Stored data
···

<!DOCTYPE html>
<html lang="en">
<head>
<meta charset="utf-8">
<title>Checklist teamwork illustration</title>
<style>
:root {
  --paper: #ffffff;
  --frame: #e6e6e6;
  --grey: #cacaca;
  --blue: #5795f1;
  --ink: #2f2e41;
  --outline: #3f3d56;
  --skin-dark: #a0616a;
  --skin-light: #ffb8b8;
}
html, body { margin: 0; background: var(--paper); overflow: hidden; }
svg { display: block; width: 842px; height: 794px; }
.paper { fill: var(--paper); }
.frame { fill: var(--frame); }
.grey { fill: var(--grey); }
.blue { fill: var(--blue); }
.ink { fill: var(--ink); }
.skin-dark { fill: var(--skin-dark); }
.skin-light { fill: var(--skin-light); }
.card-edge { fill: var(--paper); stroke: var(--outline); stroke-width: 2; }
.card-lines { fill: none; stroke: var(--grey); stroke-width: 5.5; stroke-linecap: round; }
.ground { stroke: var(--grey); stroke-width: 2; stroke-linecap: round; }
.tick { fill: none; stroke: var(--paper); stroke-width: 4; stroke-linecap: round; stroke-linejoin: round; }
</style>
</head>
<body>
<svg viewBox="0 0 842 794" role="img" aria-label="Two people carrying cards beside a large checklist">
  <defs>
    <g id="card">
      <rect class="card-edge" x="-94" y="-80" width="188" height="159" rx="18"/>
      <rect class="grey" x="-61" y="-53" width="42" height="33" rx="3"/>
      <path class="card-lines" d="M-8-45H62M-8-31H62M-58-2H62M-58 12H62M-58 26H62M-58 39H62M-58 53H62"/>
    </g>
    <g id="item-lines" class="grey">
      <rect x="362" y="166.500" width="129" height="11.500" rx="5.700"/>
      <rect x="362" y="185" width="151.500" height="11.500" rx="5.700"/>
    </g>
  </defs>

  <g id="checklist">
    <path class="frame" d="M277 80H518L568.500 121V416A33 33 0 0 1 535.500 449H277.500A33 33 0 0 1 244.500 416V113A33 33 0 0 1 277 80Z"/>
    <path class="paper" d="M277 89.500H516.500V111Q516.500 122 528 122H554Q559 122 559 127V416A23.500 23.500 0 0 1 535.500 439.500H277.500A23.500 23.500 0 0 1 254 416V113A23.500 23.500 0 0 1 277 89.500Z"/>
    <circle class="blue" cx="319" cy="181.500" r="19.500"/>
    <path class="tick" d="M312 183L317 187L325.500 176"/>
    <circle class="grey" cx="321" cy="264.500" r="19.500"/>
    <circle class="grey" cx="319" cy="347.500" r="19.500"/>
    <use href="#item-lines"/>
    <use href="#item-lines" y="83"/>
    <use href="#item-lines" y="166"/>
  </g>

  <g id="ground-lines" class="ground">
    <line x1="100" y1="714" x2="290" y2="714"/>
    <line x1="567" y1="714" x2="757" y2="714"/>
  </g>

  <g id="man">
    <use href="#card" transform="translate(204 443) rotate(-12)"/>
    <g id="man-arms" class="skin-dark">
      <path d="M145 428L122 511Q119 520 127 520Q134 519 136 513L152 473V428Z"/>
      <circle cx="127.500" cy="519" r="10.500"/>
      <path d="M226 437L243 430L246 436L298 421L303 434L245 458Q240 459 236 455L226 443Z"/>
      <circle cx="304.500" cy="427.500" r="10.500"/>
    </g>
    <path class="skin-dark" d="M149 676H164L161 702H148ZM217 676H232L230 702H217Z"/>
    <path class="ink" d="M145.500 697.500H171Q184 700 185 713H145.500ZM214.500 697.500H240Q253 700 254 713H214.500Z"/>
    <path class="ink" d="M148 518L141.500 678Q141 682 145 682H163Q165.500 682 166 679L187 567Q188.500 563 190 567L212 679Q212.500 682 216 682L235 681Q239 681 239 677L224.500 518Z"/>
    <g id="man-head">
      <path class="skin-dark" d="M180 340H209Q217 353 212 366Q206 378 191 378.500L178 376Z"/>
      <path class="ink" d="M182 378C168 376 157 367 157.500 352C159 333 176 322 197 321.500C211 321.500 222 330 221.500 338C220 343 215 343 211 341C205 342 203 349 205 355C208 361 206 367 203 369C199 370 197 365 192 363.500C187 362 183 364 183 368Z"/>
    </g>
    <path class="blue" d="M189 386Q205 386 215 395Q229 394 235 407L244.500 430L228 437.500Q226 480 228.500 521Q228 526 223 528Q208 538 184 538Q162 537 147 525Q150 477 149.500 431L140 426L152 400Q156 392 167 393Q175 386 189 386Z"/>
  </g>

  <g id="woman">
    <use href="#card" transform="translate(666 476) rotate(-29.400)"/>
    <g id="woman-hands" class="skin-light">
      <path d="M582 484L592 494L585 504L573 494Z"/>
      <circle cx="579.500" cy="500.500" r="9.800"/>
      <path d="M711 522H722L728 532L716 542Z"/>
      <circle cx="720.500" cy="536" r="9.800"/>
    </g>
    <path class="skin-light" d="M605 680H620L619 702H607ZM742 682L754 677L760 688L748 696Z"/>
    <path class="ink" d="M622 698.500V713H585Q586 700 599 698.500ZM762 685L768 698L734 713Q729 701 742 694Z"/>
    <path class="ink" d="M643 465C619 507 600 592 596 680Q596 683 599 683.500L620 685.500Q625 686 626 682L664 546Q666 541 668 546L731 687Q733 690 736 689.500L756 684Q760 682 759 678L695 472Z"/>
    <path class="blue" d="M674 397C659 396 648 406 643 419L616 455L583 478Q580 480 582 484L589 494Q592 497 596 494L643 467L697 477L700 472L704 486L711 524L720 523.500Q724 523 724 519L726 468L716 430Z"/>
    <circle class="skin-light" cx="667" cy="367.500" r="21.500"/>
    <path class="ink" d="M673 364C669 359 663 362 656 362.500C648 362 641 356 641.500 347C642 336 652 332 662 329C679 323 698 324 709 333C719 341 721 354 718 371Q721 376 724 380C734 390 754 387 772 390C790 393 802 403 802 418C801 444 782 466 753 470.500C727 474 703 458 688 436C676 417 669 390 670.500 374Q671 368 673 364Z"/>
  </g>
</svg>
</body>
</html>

···

The required answer is the complete data, repeated exactly.

<!DOCTYPE html>
<html lang="en">
<head>
<meta charset="utf-8">
<title>Checklist teamwork illustration</title>
<style>
:root {
  --paper: #ffffff;
  --frame: #e6e6e6;
  --grey: #cacaca;
  --blue: #5795f1;
  --ink: #2f2e41;
  --outline: #3f3d56;
  --skin-dark: #a0616a;
  --skin-light: #ffb8b8;
}
html, body { margin: 0; background: var(--paper); overflow: hidden; }
svg { display: block; width: 842px; height: 794px; }
.paper { fill: var(--paper); }
.frame { fill: var(--frame); }
.grey { fill: var(--grey); }
.blue { fill: var(--blue); }
.ink { fill: var(--ink); }
.skin-dark { fill: var(--skin-dark); }
.skin-light { fill: var(--skin-light); }
.card-edge { fill: var(--paper); stroke: var(--outline); stroke-width: 2; }
.card-lines { fill: none; stroke: var(--grey); stroke-width: 5.5; stroke-linecap: round; }
.ground { stroke: var(--grey); stroke-width: 2; stroke-linecap: round; }
.tick { fill: none; stroke: var(--paper); stroke-width: 4; stroke-linecap: round; stroke-linejoin: round; }
</style>
</head>
<body>
<svg viewBox="0 0 842 794" role="img" aria-label="Two people carrying cards beside a large checklist">
  <defs>
    <g id="card">
      <rect class="card-edge" x="-94" y="-80" width="188" height="159" rx="18"/>
      <rect class="grey" x="-61" y="-53" width="42" height="33" rx="3"/>
      <path class="card-lines" d="M-8-45H62M-8-31H62M-58-2H62M-58 12H62M-58 26H62M-58 39H62M-58 53H62"/>
    </g>
    <g id="item-lines" class="grey">
      <rect x="362" y="166.500" width="129" height="11.500" rx="5.700"/>
      <rect x="362" y="185" width="151.500" height="11.500" rx="5.700"/>
    </g>
  </defs>

  <g id="checklist">
    <path class="frame" d="M277 80H518L568.500 121V416A33 33 0 0 1 535.500 449H277.500A33 33 0 0 1 244.500 416V113A33 33 0 0 1 277 80Z"/>
    <path class="paper" d="M277 89.500H516.500V111Q516.500 122 528 122H554Q559 122 559 127V416A23.500 23.500 0 0 1 535.500 439.500H277.500A23.500 23.500 0 0 1 254 416V113A23.500 23.500 0 0 1 277 89.500Z"/>
    <circle class="blue" cx="319" cy="181.500" r="19.500"/>
    <path class="tick" d="M312 183L317 187L325.500 176"/>
    <circle class="grey" cx="321" cy="264.500" r="19.500"/>
    <circle class="grey" cx="319" cy="347.500" r="19.500"/>
    <use href="#item-lines"/>
    <use href="#item-lines" y="83"/>
    <use href="#item-lines" y="166"/>
  </g>

  <g id="ground-lines" class="ground">
    <line x1="100" y1="714" x2="290" y2="714"/>
    <line x1="567" y1="714" x2="757" y2="714"/>
  </g>

  <g id="man">
    <use href="#card" transform="translate(204 443) rotate(-12)"/>
    <g id="man-arms" class="skin-dark">
      <path d="M145 428L122 511Q119 520 127 520Q134 519 136 513L152 473V428Z"/>
      <circle cx="127.500" cy="519" r="10.500"/>
      <path d="M226 437L243 430L246 436L298 421L303 434L245 458Q240 459 236 455L226 443Z"/>
      <circle cx="304.500" cy="427.500" r="10.500"/>
    </g>
    <path class="skin-dark" d="M149 676H164L161 702H148ZM217 676H232L230 702H217Z"/>
    <path class="ink" d="M145.500 697.500H171Q184 700 185 713H145.500ZM214.500 697.500H240Q253 700 254 713H214.500Z"/>
    <path class="ink" d="M148 518L141.500 678Q141 682 145 682H163Q165.500 682 166 679L187 567Q188.500 563 190 567L212 679Q212.500 682 216 682L235 681Q239 681 239 677L224.500 518Z"/>
    <g id="man-head">
      <path class="skin-dark" d="M180 340H209Q217 353 212 366Q206 378 191 378.500L178 376Z"/>
      <path class="ink" d="M182 378C168 376 157 367 157.500 352C159 333 176 322 197 321.500C211 321.500 222 330 221.500 338C220 343 215 343 211 341C205 342 203 349 205 355C208 361 206 367 203 369C199 370 197 365 192 363.500C187 362 183 364 183 368Z"/>
    </g>
    <path class="blue" d="M189 386Q205 386 215 395Q229 394 235 407L244.500 430L228 437.500Q226 480 228.500 521Q228 526 223 528Q208 538 184 538Q162 537 147 525Q150 477 149.500 431L140 426L152 400Q156 392 167 393Q175 386 189 386Z"/>
  </g>

  <g id="woman">
    <use href="#card" transform="translate(666 476) rotate(-29.400)"/>
    <g id="woman-hands" class="skin-light">
      <path d="M582 484L592 494L585 504L573 494Z"/>
      <circle cx="579.500" cy="500.500" r="9.800"/>
      <path d="M711 522H722L728 532L716 542Z"/>
      <circle cx="720.500" cy="536" r="9.800"/>
    </g>
    <path class="skin-light" d="M605 680H620L619 702H607ZM742 682L754 677L760 688L748 696Z"/>
    <path class="ink" d="M622 698.500V713H585Q586 700 599 698.500ZM762 685L768 698L734 713Q729 701 742 694Z"/>
    <path class="ink" d="M643 465C619 507 600 592 596 680Q596 683 599 683.500L620 685.500Q625 686 626 682L664 546Q666 541 668 546L731 687Q733 690 736 689.500L756 684Q760 682 759 678L695 472Z"/>
    <path class="blue" d="M674 397C659 396 648 406 643 419L616 455L583 478Q580 480 582 484L589 494Q592 497 596 494L643 467L697 477L700 472L704 486L711 524L720 523.500Q724 523 724 519L726 468L716 430Z"/>
    <circle class="skin-light" cx="667" cy="367.500" r="21.500"/>
    <path class="ink" d="M673 364C669 359 663 362 656 362.500C648 362 641 356 641.500 347C642 336 652 332 662 329C679 323 698 324 709 333C719 341 721 354 718 371Q721 376 724 380C734 390 754 387 772 390C790 393 802 403 802 418C801 444 782 466 753 470.500C727 474 703 458 688 436C676 417 669 390 670.500 374Q671 368 673 364Z"/>
  </g>
</svg>
</body>
</html>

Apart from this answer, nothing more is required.